Export Classification and Tariff Code

The export classification and the tariff code are two completely separate systems for identifying exports. 

Tariff code

The Harmonized Tariff Schedule (HTS) of the United States assigns a ten-digit classification code to each of about 17,000 descriptions of goods.  This number is used to determine an item's tariff schedule, as well as providing a basis for reporting trade statistics.  The HTS is based on the World Customs Organization's six-digit Harmonized Commodity Coding and Classification System, as are the tariff schedules for other countries.  The HTS is always used for import into the U.S.  It can also usually be used for exports from the U.S., supplanting the earlier Schedule B.  HTS and Schedule B are similar but not always the same -- the Census Bureau has a list of HTS numbers than cannot be used for exportMore information on Schedule B and Harmonized System.

Export classification (ITAR)

The State Department's International Trafficking in Arms Regulations (ITAR) control the export of items, technical data, and services that are either on the US Munitions List or were "specifically designed, developed, configured, adapted, or modified for a military application".  All ITAR-controlled exports require a license for the State Department, unless they qualify for one of several exemptions.

Export classification (EAR)
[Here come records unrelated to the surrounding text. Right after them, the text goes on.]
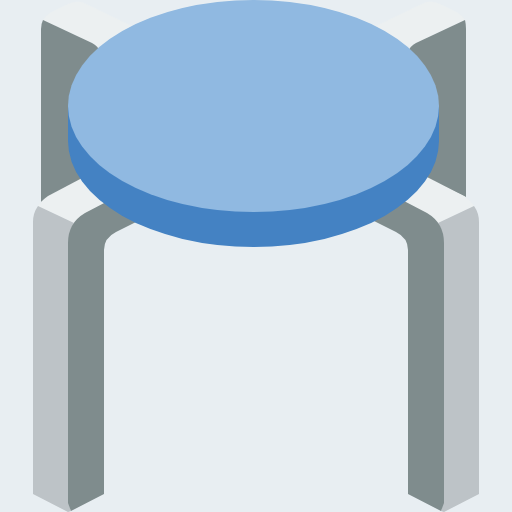
<!DOCTYPE html>
<html lang="en">
<head>
<meta charset="utf-8">
<title>Stool icon</title>
<style>
:root {
  --backdrop: #e8eef2;
  --seat-top: #90b9e1;
  --seat-edge: #4482c3;
  --leg-dark: #7f8c8d;
  --leg-mid: #bdc3c7;
  --leg-light: #ecf0f1;
}
html, body { margin: 0; width: 512px; height: 512px; overflow: hidden; background: var(--backdrop); }
svg { display: block; }
.seat-top { fill: var(--seat-top); }
.seat-edge { fill: var(--seat-edge); }
.leg-dark { fill: var(--leg-dark); }
.leg-mid { fill: var(--leg-mid); }
.leg-light { fill: var(--leg-light); }
</style>
</head>
<body>
<svg width="512" height="512" viewBox="0 0 512 512" role="img" aria-label="Round blue stool with four grey legs">
  <g id="back-legs">
    <g id="back-leg-left">
      <path class="leg-light" d="M43 20Q45 16 50 13L68 4Q76 0 84 3L132 26L98 47L92 43Z"/>
      <path class="leg-dark" d="M41 29Q41 24 43 20L92 43Q98 46 100 52L110 120L82 180L41 202Z"/>
    </g>
    <g id="back-leg-right">
      <path class="leg-light" d="M465 20Q463 16 458 13L440 4Q432 0 424 3L376 26L410 47L416 43Z"/>
      <path class="leg-dark" d="M466 29Q466 24 465 20L416 43Q410 46 408 52L398 120L426 178L466 197Z"/>
    </g>
  </g>
  <g id="front-legs">
    <g id="front-leg-left">
      <path class="leg-light" d="M38 206Q41 201 48 196L84 177L120 200L74 223Z"/>
      <path class="leg-mid" d="M33 494V222Q33 213 38 206L74 223Q69 231 69 242V503L71 511L68 512Z"/>
      <path class="leg-dark" d="M71 511L68 503V243Q68 223 85 213L108 201L140 220L116 232Q104 238 104 250V494Z"/>
    </g>
    <g id="front-leg-right">
      <path class="leg-light" d="M474 206Q471 201 464 196L427 177L392 200L438 223Z"/>
      <path class="leg-mid" d="M479 494V222Q479 213 474 206L438 223Q443 231 443 242V503L441 511L444 512Z"/>
      <path class="leg-dark" d="M441 511L444 503V243Q444 223 427 213L404 201L370 219L396 232Q408 238 408 250V494Z"/>
    </g>
  </g>
  <g id="seat">
    <path class="seat-edge" d="M68 106V141A185.500 106 0 0 0 439 141V106Z"/>
    <ellipse class="seat-top" cx="253.500" cy="106" rx="185.500" ry="106"/>
  </g>
</svg>
</body>
</html>
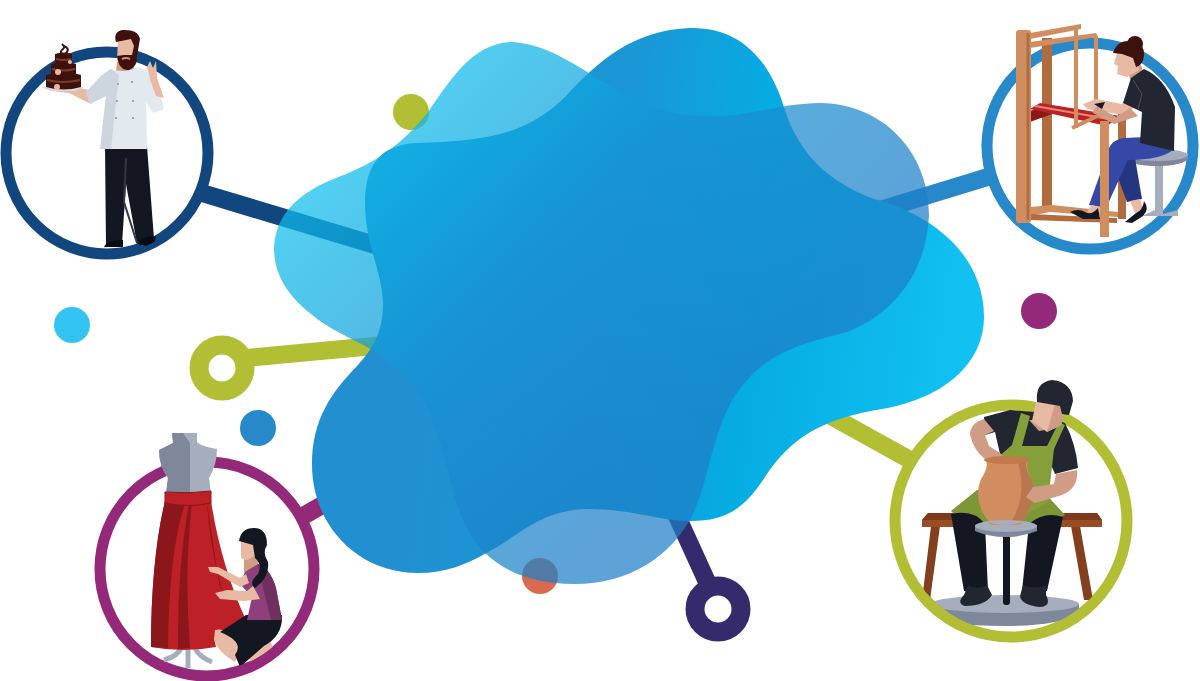
<!DOCTYPE html>
<html lang="en">
<head>
<meta charset="utf-8">
<title>Crafts and makers</title>
<style>
:root{--navy:#12467f;--blue:#2789c9;--sky:#33c4f3;--olive:#b2be34;--plum:#942879;--indigo:#352a6b;--coral:#d86a50;--skin:#e8b9a3;--skin-shade:#d19c86;--ink:#121722;--black:#222630;--hair:#3d120d;--wood:#cf8d60;--wood-dark:#b06c3f;--steel:#a6aebd;--steel-dark:#7f889b;--red:#bd2026;--red-dark:#8b171b}
*{margin:0;box-sizing:border-box}
body{width:1200px;height:681px;overflow:hidden;background:#fff;font-family:Inter,sans-serif}
main,svg{display:block;width:1200px;height:681px}
.ring{fill:none;stroke-width:11}
.node{fill:#fff;stroke-width:19}
.link{fill:none;stroke-width:18}
.navy{stroke:var(--navy)}.blue{stroke:var(--blue)}.olive{stroke:var(--olive)}.plum{stroke:var(--plum)}.indigo{stroke:var(--indigo)}
.skin{fill:var(--skin)}.skin-shade{fill:var(--skin-shade)}.ink{fill:var(--ink)}.black{fill:var(--black)}.hair{fill:var(--hair)}.wood{fill:var(--wood)}.wood-dark{fill:var(--wood-dark)}.steel{fill:var(--steel)}.steel-dark{fill:var(--steel-dark)}.red{fill:var(--red)}.red-dark{fill:var(--red-dark)}
</style>
</head>
<body>
<main>
<svg viewBox="0 0 1200 681" role="img" aria-label="Baker, weaver, potter and dressmaker in rings joined to a blue fluid shape">
<defs>
<linearGradient id="deep-fill" gradientUnits="userSpaceOnUse" x1="400" y1="260" x2="970" y2="330">
<stop offset="0" stop-color="#228fd0"/><stop offset=".36" stop-color="#1a97d5"/><stop offset=".62" stop-color="#05ace2"/><stop offset="1" stop-color="#12c1f2"/>
</linearGradient>
<linearGradient id="veil-fill" gradientUnits="userSpaceOnUse" x1="350" y1="130" x2="680" y2="450">
<stop offset="0" stop-color="#0fbfee"/><stop offset=".2" stop-color="#0cafe3"/><stop offset=".5" stop-color="#1791d2"/><stop offset="1" stop-color="#1d7fc7"/>
</linearGradient>
<clipPath id="baker-floor"><path d="M0 0H220V153H208A101 101 0 0 1 6 153H0Z"/></clipPath>
<clipPath id="potter-floor"><path d="M880 360H1140V521H1122A111 111 0 0 1 900 521H880Z"/></clipPath>
<clipPath id="dress-floor"><path d="M90 420H330V569H309A102 102 0 0 1 105 569H90Z"/></clipPath>
</defs>

<g id="links">
<path class="link navy" d="M202 193 385 248"/>
<path class="link blue" d="M991 176 870 213"/>
<path class="link olive" d="M912 461 820 410"/>
<path class="link plum" d="M303 516 345 492"/>
<path class="link olive" d="M246 358 385 345"/>
<path class="link indigo" d="M708 584 672 505"/>
</g>
<g id="nodes">
<circle class="node olive" cx="222" cy="368" r="23"/>
<circle class="node indigo" cx="718" cy="609" r="23"/>
</g>
<g id="dots">
<circle cx="411" cy="112" r="18" fill="var(--olive)"/>
<circle cx="72" cy="325" r="18" fill="var(--sky)"/>
<circle cx="258" cy="428" r="18" fill="var(--blue)"/>
<circle cx="1039" cy="311" r="18" fill="var(--plum)"/>
<circle cx="540" cy="576" r="18" fill="var(--coral)"/>
</g>

<g id="fluid-shape">
<path fill="url(#deep-fill)" d="M690 28C739 27 767 58 782 101C794 142 816 177 874 199C932 214 984 255 984 317C984 362 946 398 882 409C820 419 790 439 765 477C743 511 724 521 690 521C659 521 633 509 587 509C539 510 518 537 488 552C466 565 445 573 418 573C358 573 312 526 312 464C312 420 331 393 357 366C374 348 383 330 383 304C382 270 365 244 365 203C365 163 382 145 416 143C482 141 526 136 566 96C599 60 634 30 690 28Z"/>
<path fill="url(#veil-fill)" opacity=".72" d="M512 42C552 44 586 73 623 94C654 112 688 118 724 116C759 113 786 103 821 103C882 104 929 151 929 215C927 268 897 313 847 332C802 344 766 352 739 390C713 425 710 478 693 514C672 556 630 584 574 584C515 584 475 558 459 510C445 470 438 401 397 369C374 344 339 338 311 314C287 295 274 274 274 248C276 212 301 192 336 178C379 162 403 143 428 112C450 81 472 43 512 42Z"/>
</g>

<g id="baker">
<circle class="ring navy" cx="107" cy="153" r="101"/>
<g clip-path="url(#baker-floor)">
<path class="ink" d="M105 146H147L154 239 137 244 126 184 122 244 106 247Z"/>
<path d="M126 158 124 202 137 243" fill="none" stroke="#303746" stroke-width="2"/>
<path d="M104 247Q107 240 123 240V247ZM137 244Q146 233 156 237L153 247Z" fill="#080b11"/>
</g>
<path class="skin-shade" d="M117 62H134V74L125 80 116 71Z"/>
<path class="skin" d="M48 87 66 85 94 91 91 104 69 93 52 91Z"/>
<path d="M111 69Q125 74 138 67L151 73 162 101 164 109 153 113 146 102 147 149H100L106 96 90 104 86 92 102 75Z" fill="#e2e9ef"/>
<path d="M111 69 119 75 111 149H100L106 96 90 104 86 92 102 75Z" fill="#cdd6df"/>
<g fill="#8292a2"><circle cx="118" cy="84" r="1"/><circle cx="132" cy="82" r="1"/><circle cx="117" cy="101" r="1"/><circle cx="133" cy="101" r="1"/><circle cx="116" cy="118" r="1"/><circle cx="133" cy="118" r="1"/></g>
<path class="skin" d="M151 82 147 67 150 61 153 68 156 61 157 78 164 98 156 96Z"/>
<path class="skin" d="M118 38 135 36 137 57 128 66 117 61Z"/>
<path class="hair" d="M116 42Q113 32 122 30Q138 29 140 39L137 56Q138 66 129 70Q119 71 117 56L124 55 132 55 134 46 131 39Z"/>
<path d="M122 59Q126 57 130 59" fill="none" stroke="#d28b78" stroke-width="2"/>
<g id="cake">
<path d="M41 87H84L75 91H50Z" fill="#d5dce3"/>
<path class="hair" d="M46 75Q63 69 81 75V87Q63 92 46 87ZM51 64Q63 60 76 64V74Q63 78 51 74ZM55 54Q63 51 72 54V64H55Z"/>
<path d="M63 55C56 49 69 50 62 44M65 54Q71 49 64 46" fill="none" stroke="var(--hair)" stroke-width="2"/>
<path d="M47 80Q63 84 80 80M52 69Q63 72 75 69M56 59Q63 61 71 59" fill="none" stroke="#7d3d29" stroke-width="2"/>
<g fill="#efb4a2"><circle cx="58" cy="72" r="3"/><circle cx="57" cy="87" r="3"/><circle cx="70" cy="62" r="2"/></g>
</g>
</g>

<g id="weaver">
<circle class="ring blue" cx="1090" cy="146" r="103"/>
<path class="wood-dark" d="M1042 38H1052V211H1042ZM1118 104H1126V219H1118Z"/>
<path class="wood" d="M1030 207 1052 205 1118 212V217L1050 212 1030 216Z"/>
<path class="wood-dark" d="M1030 214 1117 218V223L1030 220Z"/>
<path class="wood" d="M1030 42 1096 33 1098 37 1030 48ZM1030 33 1081 24V29L1030 39Z"/>
<path class="red-dark" d="M1030 111 1048 105 1052 114 1030 122Z"/>
<path class="red" d="M1030 109 1040 103 1120 116 1107 126Z"/>
<path d="M1035 106 1114 120" fill="none" stroke="#e08a74" stroke-width="2"/>
<path d="M1076 27V128M1096 36V114M1072 128 1106 112" fill="none" stroke="var(--wood)" stroke-width="4"/>
<rect class="wood" x="1016" y="30" width="15" height="193" rx="3"/>
<path d="M1028 33V220" stroke="var(--wood-dark)" stroke-width="3"/>
<path class="steel" d="M1155 160H1163V214L1178 210V216H1142L1155 210Z"/>
<ellipse class="steel-dark" cx="1157" cy="158" rx="31" ry="8"/>
<ellipse class="steel" cx="1157" cy="155" rx="31" ry="6"/>
<path d="M1118 155 1135 158 1142 199 1127 202 1115 170Z" fill="#26357f"/>
<path d="M1145 137 1174 149Q1162 160 1128 160L1106 208 1089 205 1108 152Q1110 140 1124 138Z" fill="#3448a8"/>
<path class="skin" d="M1092 205 1101 207 1099 216 1087 212ZM1130 201 1140 199 1143 209 1135 213Z"/>
<path class="ink" d="M1070 212Q1078 208 1085 212Q1091 216 1098 208L1100 219H1083ZM1125 222 1136 213Q1143 210 1144 201Q1150 209 1143 216L1132 223Z"/>
<rect class="wood" x="1100" y="121" width="9" height="116"/>
<path class="skin-shade" d="M1127 64 1140 62 1144 75 1130 80Z"/>
<path class="skin" d="M1117 53 1137 48 1139 70 1127 77 1117 74 1118 66 1114 64Z"/>
<path class="hair" d="M1113 53Q1117 40 1130 41Q1145 42 1144 56Q1143 65 1136 67L1133 58 1122 54Z"/>
<circle class="hair" cx="1135" cy="44" r="8"/>
<path class="skin" d="M1133 93 1122 104 1096 99 1083 104 1087 109 1124 115 1139 104Z"/>
<path class="skin-shade" d="M1130 108 1116 117 1097 106 1092 112 1114 124 1138 116Z"/>
<path class="black" d="M1131 78 1144 69Q1165 78 1175 107L1174 151 1140 143 1142 112 1123 103Z"/>
<path d="M1133 80 1142 94 1138 109" fill="none" stroke="#4b505a"/>
<path class="ink" d="M1094 104 1105 102 1102 109Z"/>
</g>

<g id="dressmaker">
<circle class="ring plum" cx="207" cy="569" r="107"/>
<path d="M188 645V668M181 648Q178 656 164 660M195 648Q199 657 212 662" fill="none" stroke="var(--steel)" stroke-width="5"/>
<path class="steel" d="M172 433H197V442Q200 446 217 449Q217 465 209 478L211 493H166L168 478Q159 466 159 450L173 443Z"/>
<path class="steel-dark" d="M172 433H183L190 443V493H166L168 478Q159 466 159 450L173 443Z"/>
<path class="red" d="M165 501H211Q221 565 245 618L214 638 216 647Q183 653 151 647Q151 560 165 501Z"/>
<path class="red-dark" d="M165 501H186Q169 548 168 648L151 647Q151 560 165 501ZM189 503Q177 570 178 649L190 648Q184 570 192 503ZM207 503Q211 560 227 604L219 583Z"/>
<path class="red" d="M165 492Q188 494 211 491V503Q189 508 165 503Z" stroke="var(--red-dark)"/>
<g clip-path="url(#dress-floor)">
<path class="skin" d="M215 630Q229 627 244 644L235 662Q218 652 214 640ZM249 658 270 641 275 651 252 667Z"/>
<path class="ink" d="M246 615H282Q283 636 264 646L240 667 235 655Q245 642 220 632Z"/>
</g>
<path class="skin-shade" d="M244 555 256 553 259 568 244 573Z"/>
<path class="skin" d="M241 539 259 538 258 554 247 560 241 558Z"/>
<path d="M245 572 258 564Q270 568 276 588L282 620H247L252 597 240 584Z" fill="#8d407c"/>
<path d="M258 564Q270 568 276 588L282 620H271L263 588Z" fill="#70305f"/>
<path class="skin" d="M246 574 240 578 218 567 208 567 210 572 218 574 240 587 249 583ZM253 586 247 591 227 590 215 593 220 599 244 601 260 599Z"/>
<path class="ink" d="M239 541Q241 528 254 528Q267 528 267 545Q262 553 268 562Q270 577 255 588Q248 583 258 574Q263 565 255 558L253 545Z"/>
</g>

<g id="potter">
<circle class="ring olive" cx="1011" cy="521" r="116"/>
<g clip-path="url(#potter-floor)">
<path d="M931 526H940L930 600H922ZM1071 526H1080L1093 600H1084Z" fill="#82401f"/>
<path d="M928 513H1097L1102 520V527H922V520Z" fill="#9a4d25"/>
<path d="M928 513H1097L1102 520H922Z" fill="#7b3a1b"/>
<path class="steel-dark" d="M930 604H1079V613Q1060 626 1005 626Q943 626 930 613Z"/>
<ellipse class="steel" cx="1005" cy="604" rx="74" ry="9"/>
</g>
<path d="M977 490H1042L1065 515 1043 528H968L951 511Z" fill="#7d9737"/>
<path class="ink" d="M951 514Q974 509 985 524L988 591H964ZM1029 524Q1044 511 1063 517L1047 591H1022Z"/>
<path class="black" d="M968 585Q976 591 987 585L992 595Q985 606 965 606Q956 603 964 595ZM1023 585Q1036 590 1046 585V595Q1052 606 1040 607Q1021 605 1020 596Z"/>
<rect class="ink" x="1003" y="532" width="7" height="73" rx="3"/>
<path class="black" d="M984 417 1010 410 1035 412 1065 423Q1076 444 1078 468L1055 474 1048 458 1041 495H992L1000 454 995 432 985 435Z"/>
<path d="M1021 413 1030 416 1022 446H1047L1059 422 1065 425 1054 449 1048 502 1028 513H980L988 466 1012 445Z" fill="#859f3b"/>
<path class="skin-shade" d="M1029 420 1058 420 1056 428 1039 431Z"/>
<path class="skin" d="M1036 402 1066 405 1061 425 1047 432 1032 421Z"/>
<path class="skin-shade" d="M1055 404 1066 405 1061 425 1047 432Z"/>
<path class="black" d="M1037 402Q1035 382 1052 380Q1072 382 1073 401L1069 415 1062 414 1060 406Z"/>
<path class="skin-shade" d="M984 419Q970 423 970 435Q974 451 986 460L1006 459 1000 453 989 446 985 435 994 431Z"/>
<path class="wood" d="M986 459H1028Q1025 467 1032 480Q1038 500 1022 522Q1005 528 989 522Q972 501 981 479Q989 468 986 459Z"/>
<path d="M1018 462H1026Q1025 470 1032 480Q1038 500 1022 522L1009 525Q1028 499 1018 462Z" fill="#b8774c"/>
<ellipse cx="1007" cy="460" rx="23" ry="4" fill="#c27a4c"/>
<path class="skin-shade" d="M1056 474 1077 470Q1079 488 1062 495L1035 503 1026 497 1033 487 1054 484Z"/>
<path class="steel-dark" d="M975 525H1037V531Q1022 537 1006 537Q989 537 975 531Z"/>
<ellipse class="steel" cx="1006" cy="526" rx="31" ry="6"/>
<path class="wood" d="M986 521Q1006 529 1024 521L1019 525H992Z"/>
</g>
</svg>
</main>
</body>
</html>
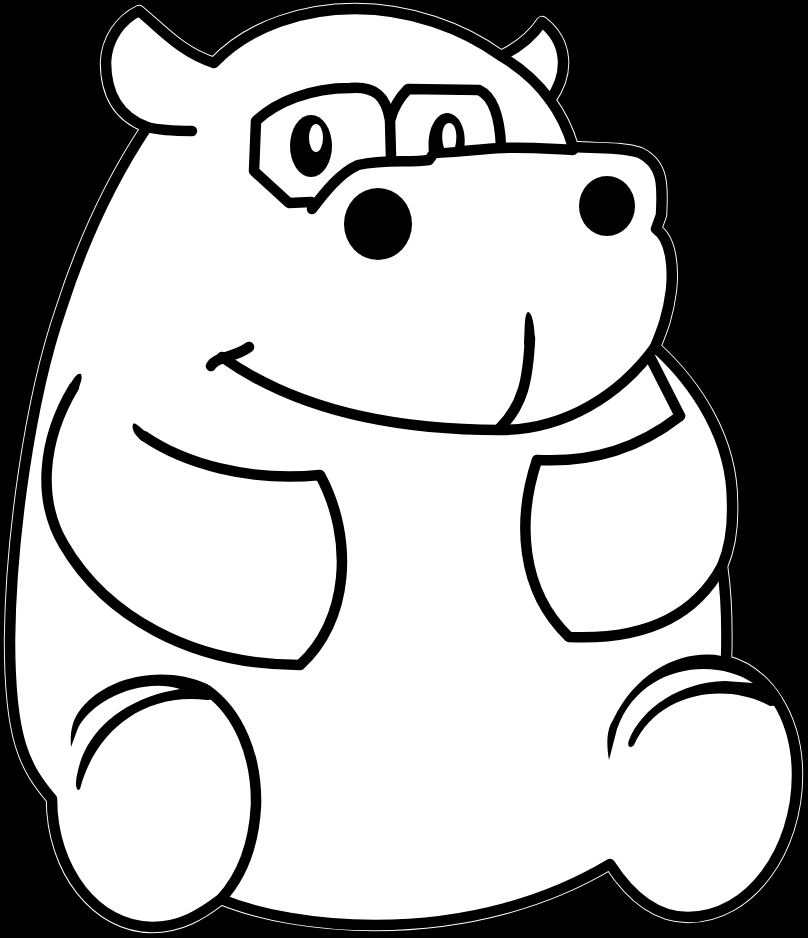
<!DOCTYPE html>
<html lang="en">
<head>
<meta charset="utf-8">
<title>Sitting hippo</title>
<style>
:root { --ink: #000; --paper: #fff; }
html, body { margin: 0; background: var(--ink); overflow: hidden; }
.hippo { display: block; width: 808px; height: 938px; }
.halo { fill: none; stroke: var(--paper); stroke-width: 12.4; stroke-linejoin: round; }
.body { fill: var(--paper); stroke: var(--ink); stroke-width: 10.5; stroke-linejoin: round; }
.lines { fill: none; stroke: var(--ink); stroke-width: 10.5; stroke-linecap: round; stroke-linejoin: round; }
.ink { fill: var(--ink); }
.paper { fill: var(--paper); }
</style>
</head>
<body>
<svg class="hippo" viewBox="0 0 808 938" role="img" aria-label="Cartoon hippo sitting, in black and white outline">
  <defs>
    <path id="silhouette" d="M214 63C250 25 305 9 355 9C410 9 462 28 501 56C520 47 532 37 542 22C568 42 569 74 550 100C561 115 568 130 573 147C600 149 622 147 640 153C665 165 662 190 661 215L656 229C672 240 673 270 671 290C668 315 662 330 655 347C697 385 732 440 732 502C733 530 729 550 722 566C727 600 727 630 726 661C768 672 797 718 797 775C797 850 750 917 688 917C655 917 630 895 610 864C550 900 470 925 375 925C315 925 260 915 221 899C200 915 180 927 152 927C97 927 52 870 52 799C25 767 10 740 10 640C11 540 30 400 61 310C85 235 115 175 147 127C120 117 106 95 106 62C107 40 120 20 139 11C160 28 180 52 214 63Z"/>
  </defs>
  <rect class="ink" width="808" height="938"/>
  <use href="#silhouette" class="halo"/>
  <use href="#silhouette" class="body"/>

  <g id="ears" class="lines">
    <path d="M147 127C162 131 178 131 192 131"/>
    <path d="M501 56C521 68 538 83 550 100"/>
  </g>

  <g id="eyes">
    <path class="lines" stroke-width="9" d="M312 209C325 192 340 173 358 165C385 159 410 163 429 160L434 153C460 152 480 149 502 148C530 147 550 149 573 150"/>
    <path class="lines" d="M311 202L289 203L254 171L256 121C276 102 310 88 350 88C376 86 386 97 390 120L391 157M390 121C393 108 400 97 408 89L479 90C494 97 500 120 501 147"/>
    <ellipse class="ink" cx="311" cy="146" rx="21" ry="31"/>
    <ellipse class="paper" cx="316" cy="138" rx="7" ry="14"/>
    <path class="ink" d="M429 153C426 128 437 113 447 113C460 114 467 130 464 150Z"/>
    <path class="paper" d="M444 148C440 135 443 123 449 123C456 123 458 136 455 147Z"/>
  </g>

  <g id="nostrils" class="ink">
    <ellipse cx="378" cy="224" rx="34" ry="36"/>
    <ellipse cx="607" cy="206" rx="28" ry="30"/>
  </g>

  <g id="mouth" class="lines">
    <path d="M211 366C216 356 235 358 249 347"/>
    <path d="M222 357C285 402 375 430 500 430C565 430 620 395 655 347"/>
    <path d="M500 428C523 405 528 380 530 338"/>
    <path class="ink" stroke="none" d="M524 345C525 330 524 314 528 312C533 313 535 329 535 345Z"/>
  </g>

  <g id="arms" class="lines">
    <path d="M74 387C42 440 37 500 64 545C105 615 190 665 300 665C348 622 355 540 320 475C250 482 185 464 144 436"/>
    <path class="ink" stroke="none" d="M68 389C72 380 77 372 81 374C83 378 80 385 77 391Z"/>
    <path class="ink" stroke="none" d="M148 434C140 428 136 422 133 424C131 430 136 436 142 441Z"/>
    <path d="M650 357L680 416C640 447 595 463 537 460C517 520 520 590 569 637C635 640 692 622 722 566"/>
  </g>

  <g id="feet">
    <path class="lines" d="M207 690C238 712 257 755 256 805C254 845 242 876 221 899"/>
    <path class="ink" d="M71 747C70 733 72 722 78 713C103 676 163 664 207 684C217 690 216 701 207 700C140 692 94 735 80 789C76 793 75 783 77 775C84 736 115 705 165 692L180 689C140 677 92 701 78 728Z"/>
    <path class="ink" d="M609 760C606 743 607 729 613 720C642 660 700 645 735 660C760 669 777 686 785 705L770 706C725 681 657 693 634 745C629 750 627 745 629 740C642 708 680 682 725 681L753 683C715 657 640 664 617 729Z"/>
  </g>
</svg>
</body>
</html>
If an item is not subject to the ITAR, then it's probably subject to the Commerce Department's Export Administration Regulations (EAR).  If an item subject to the EAR is on the Commerce Control List (CCL, an Index is also available), it will have a five-digit Export Control Classification Number (ECCN).  If it's subject to the EAR and not on the CCL, its ECCN is EAR99.  All EAR items are subject restrictions based on the end use, end user, and country.  In addition, all EAR items except EAR99 are subject to list-based controls, specified in the CCL, which consider the item and destination country.

Determining whether an item is subject to ITAR or EAR is critical. and determining the correct ECCN for EAR items is very important.  Mistakes here can have serious consequences to MIT and to individual shippers. 

  • The best source of export classification for a purchased item is the vendor or manufacturer.
  • If it cannot be gotten from the vendor or manufacturer, then it will be necessary in all but the most obvious cases to consult the Export Control Officer.  

For more information see the OSP export controls website.